(GIVEN RECORDS begins)

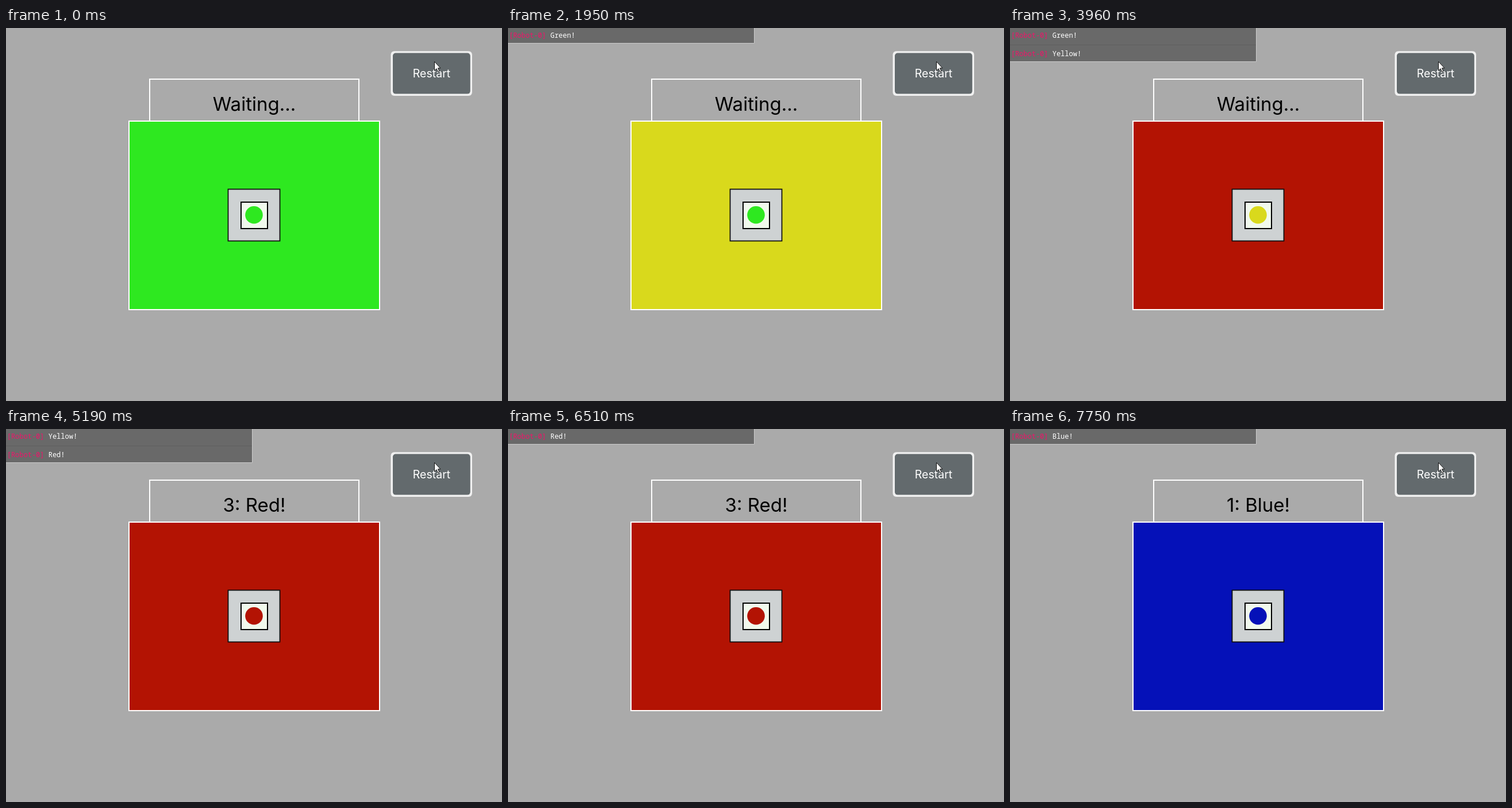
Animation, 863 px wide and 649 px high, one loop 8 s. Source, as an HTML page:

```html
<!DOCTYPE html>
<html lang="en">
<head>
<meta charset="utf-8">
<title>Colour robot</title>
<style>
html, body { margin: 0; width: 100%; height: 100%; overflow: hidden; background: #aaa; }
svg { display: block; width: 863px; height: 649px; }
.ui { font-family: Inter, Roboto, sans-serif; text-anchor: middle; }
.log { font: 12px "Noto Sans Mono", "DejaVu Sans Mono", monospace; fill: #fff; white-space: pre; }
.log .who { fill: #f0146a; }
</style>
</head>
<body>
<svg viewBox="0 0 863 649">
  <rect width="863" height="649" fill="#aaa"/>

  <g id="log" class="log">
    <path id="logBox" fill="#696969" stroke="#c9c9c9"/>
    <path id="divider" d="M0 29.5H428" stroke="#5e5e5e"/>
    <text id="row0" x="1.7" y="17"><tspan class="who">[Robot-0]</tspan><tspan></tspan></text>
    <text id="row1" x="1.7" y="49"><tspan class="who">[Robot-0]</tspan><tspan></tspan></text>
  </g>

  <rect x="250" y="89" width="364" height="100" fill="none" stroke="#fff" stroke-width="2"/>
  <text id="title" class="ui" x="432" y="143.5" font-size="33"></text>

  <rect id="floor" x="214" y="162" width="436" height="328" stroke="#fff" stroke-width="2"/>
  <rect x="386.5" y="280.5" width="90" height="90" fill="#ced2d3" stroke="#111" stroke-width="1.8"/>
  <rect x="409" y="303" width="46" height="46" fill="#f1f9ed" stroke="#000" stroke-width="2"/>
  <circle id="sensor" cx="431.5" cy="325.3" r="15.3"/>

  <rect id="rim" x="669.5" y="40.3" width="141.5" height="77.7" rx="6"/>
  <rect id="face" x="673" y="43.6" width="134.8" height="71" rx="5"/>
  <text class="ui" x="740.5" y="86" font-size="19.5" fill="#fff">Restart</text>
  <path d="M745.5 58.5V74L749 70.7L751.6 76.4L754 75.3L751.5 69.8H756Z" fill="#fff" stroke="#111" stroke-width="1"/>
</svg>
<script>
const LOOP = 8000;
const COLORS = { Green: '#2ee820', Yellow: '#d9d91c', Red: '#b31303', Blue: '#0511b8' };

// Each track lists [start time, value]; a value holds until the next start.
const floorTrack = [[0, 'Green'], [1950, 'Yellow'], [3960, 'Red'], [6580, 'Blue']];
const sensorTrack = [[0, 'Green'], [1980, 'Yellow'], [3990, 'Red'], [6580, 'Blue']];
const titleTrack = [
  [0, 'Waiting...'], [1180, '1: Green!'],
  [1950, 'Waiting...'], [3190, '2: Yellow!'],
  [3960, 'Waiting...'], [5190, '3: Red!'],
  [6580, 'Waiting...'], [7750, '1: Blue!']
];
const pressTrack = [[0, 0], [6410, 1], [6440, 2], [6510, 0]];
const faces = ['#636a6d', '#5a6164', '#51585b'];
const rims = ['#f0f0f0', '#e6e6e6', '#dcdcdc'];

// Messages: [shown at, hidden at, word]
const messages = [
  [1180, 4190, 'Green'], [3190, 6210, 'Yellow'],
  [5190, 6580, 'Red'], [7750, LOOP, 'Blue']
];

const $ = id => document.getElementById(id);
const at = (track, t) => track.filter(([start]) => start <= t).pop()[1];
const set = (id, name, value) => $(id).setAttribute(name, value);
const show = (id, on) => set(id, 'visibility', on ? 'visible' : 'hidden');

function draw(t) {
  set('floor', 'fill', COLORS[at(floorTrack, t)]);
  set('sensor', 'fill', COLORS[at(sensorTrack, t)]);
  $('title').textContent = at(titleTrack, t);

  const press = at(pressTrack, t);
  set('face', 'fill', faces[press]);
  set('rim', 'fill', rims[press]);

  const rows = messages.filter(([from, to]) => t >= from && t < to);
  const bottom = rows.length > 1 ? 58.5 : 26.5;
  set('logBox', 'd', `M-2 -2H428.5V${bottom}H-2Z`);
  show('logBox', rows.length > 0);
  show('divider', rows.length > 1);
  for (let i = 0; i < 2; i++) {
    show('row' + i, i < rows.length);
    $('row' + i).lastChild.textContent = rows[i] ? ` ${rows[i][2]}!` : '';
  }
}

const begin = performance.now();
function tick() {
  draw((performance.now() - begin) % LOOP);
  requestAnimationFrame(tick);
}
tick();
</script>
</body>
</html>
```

(GIVEN RECORDS ends)

Copy the records shown above in their entirety and exactly; images are to be left out.

**TASK RESPONSE:**
Animation, 863 px wide and 649 px high, one loop 8 s. Source, as an HTML page:

```html
<!DOCTYPE html>
<html lang="en">
<head>
<meta charset="utf-8">
<title>Colour robot</title>
<style>
html, body { margin: 0; width: 100%; height: 100%; overflow: hidden; background: #aaa; }
svg { display: block; width: 863px; height: 649px; }
.ui { font-family: Inter, Roboto, sans-serif; text-anchor: middle; }
.log { font: 12px "Noto Sans Mono", "DejaVu Sans Mono", monospace; fill: #fff; white-space: pre; }
.log .who { fill: #f0146a; }
</style>
</head>
<body>
<svg viewBox="0 0 863 649">
  <rect width="863" height="649" fill="#aaa"/>

  <g id="log" class="log">
    <path id="logBox" fill="#696969" stroke="#c9c9c9"/>
    <path id="divider" d="M0 29.5H428" stroke="#5e5e5e"/>
    <text id="row0" x="1.7" y="17"><tspan class="who">[Robot-0]</tspan><tspan></tspan></text>
    <text id="row1" x="1.7" y="49"><tspan class="who">[Robot-0]</tspan><tspan></tspan></text>
  </g>

  <rect x="250" y="89" width="364" height="100" fill="none" stroke="#fff" stroke-width="2"/>
  <text id="title" class="ui" x="432" y="143.5" font-size="33"></text>

  <rect id="floor" x="214" y="162" width="436" height="328" stroke="#fff" stroke-width="2"/>
  <rect x="386.5" y="280.5" width="90" height="90" fill="#ced2d3" stroke="#111" stroke-width="1.8"/>
  <rect x="409" y="303" width="46" height="46" fill="#f1f9ed" stroke="#000" stroke-width="2"/>
  <circle id="sensor" cx="431.5" cy="325.3" r="15.3"/>

  <rect id="rim" x="669.5" y="40.3" width="141.5" height="77.7" rx="6"/>
  <rect id="face" x="673" y="43.6" width="134.8" height="71" rx="5"/>
  <text class="ui" x="740.5" y="86" font-size="19.5" fill="#fff">Restart</text>
  <path d="M745.5 58.5V74L749 70.7L751.6 76.4L754 75.3L751.5 69.8H756Z" fill="#fff" stroke="#111" stroke-width="1"/>
</svg>
<script>
const LOOP = 8000;
const COLORS = { Green: '#2ee820', Yellow: '#d9d91c', Red: '#b31303', Blue: '#0511b8' };

// Each track lists [start time, value]; a value holds until the next start.
const floorTrack = [[0, 'Green'], [1950, 'Yellow'], [3960, 'Red'], [6580, 'Blue']];
const sensorTrack = [[0, 'Green'], [1980, 'Yellow'], [3990, 'Red'], [6580, 'Blue']];
const titleTrack = [
  [0, 'Waiting...'], [1180, '1: Green!'],
  [1950, 'Waiting...'], [3190, '2: Yellow!'],
  [3960, 'Waiting...'], [5190, '3: Red!'],
  [6580, 'Waiting...'], [7750, '1: Blue!']
];
const pressTrack = [[0, 0], [6410, 1], [6440, 2], [6510, 0]];
const faces = ['#636a6d', '#5a6164', '#51585b'];
const rims = ['#f0f0f0', '#e6e6e6', '#dcdcdc'];

// Messages: [shown at, hidden at, word]
const messages = [
  [1180, 4190, 'Green'], [3190, 6210, 'Yellow'],
  [5190, 6580, 'Red'], [7750, LOOP, 'Blue']
];

const $ = id => document.getElementById(id);
const at = (track, t) => track.filter(([start]) => start <= t).pop()[1];
const set = (id, name, value) => $(id).setAttribute(name, value);
const show = (id, on) => set(id, 'visibility', on ? 'visible' : 'hidden');

function draw(t) {
  set('floor', 'fill', COLORS[at(floorTrack, t)]);
  set('sensor', 'fill', COLORS[at(sensorTrack, t)]);
  $('title').textContent = at(titleTrack, t);

  const press = at(pressTrack, t);
  set('face', 'fill', faces[press]);
  set('rim', 'fill', rims[press]);

  const rows = messages.filter(([from, to]) => t >= from && t < to);
  const bottom = rows.length > 1 ? 58.5 : 26.5;
  set('logBox', 'd', `M-2 -2H428.5V${bottom}H-2Z`);
  show('logBox', rows.length > 0);
  show('divider', rows.length > 1);
  for (let i = 0; i < 2; i++) {
    show('row' + i, i < rows.length);
    $('row' + i).lastChild.textContent = rows[i] ? ` ${rows[i][2]}!` : '';
  }
}

const begin = performance.now();
function tick() {
  draw((performance.now() - begin) % LOOP);
  requestAnimationFrame(tick);
}
tick();
</script>
</body>
</html>
```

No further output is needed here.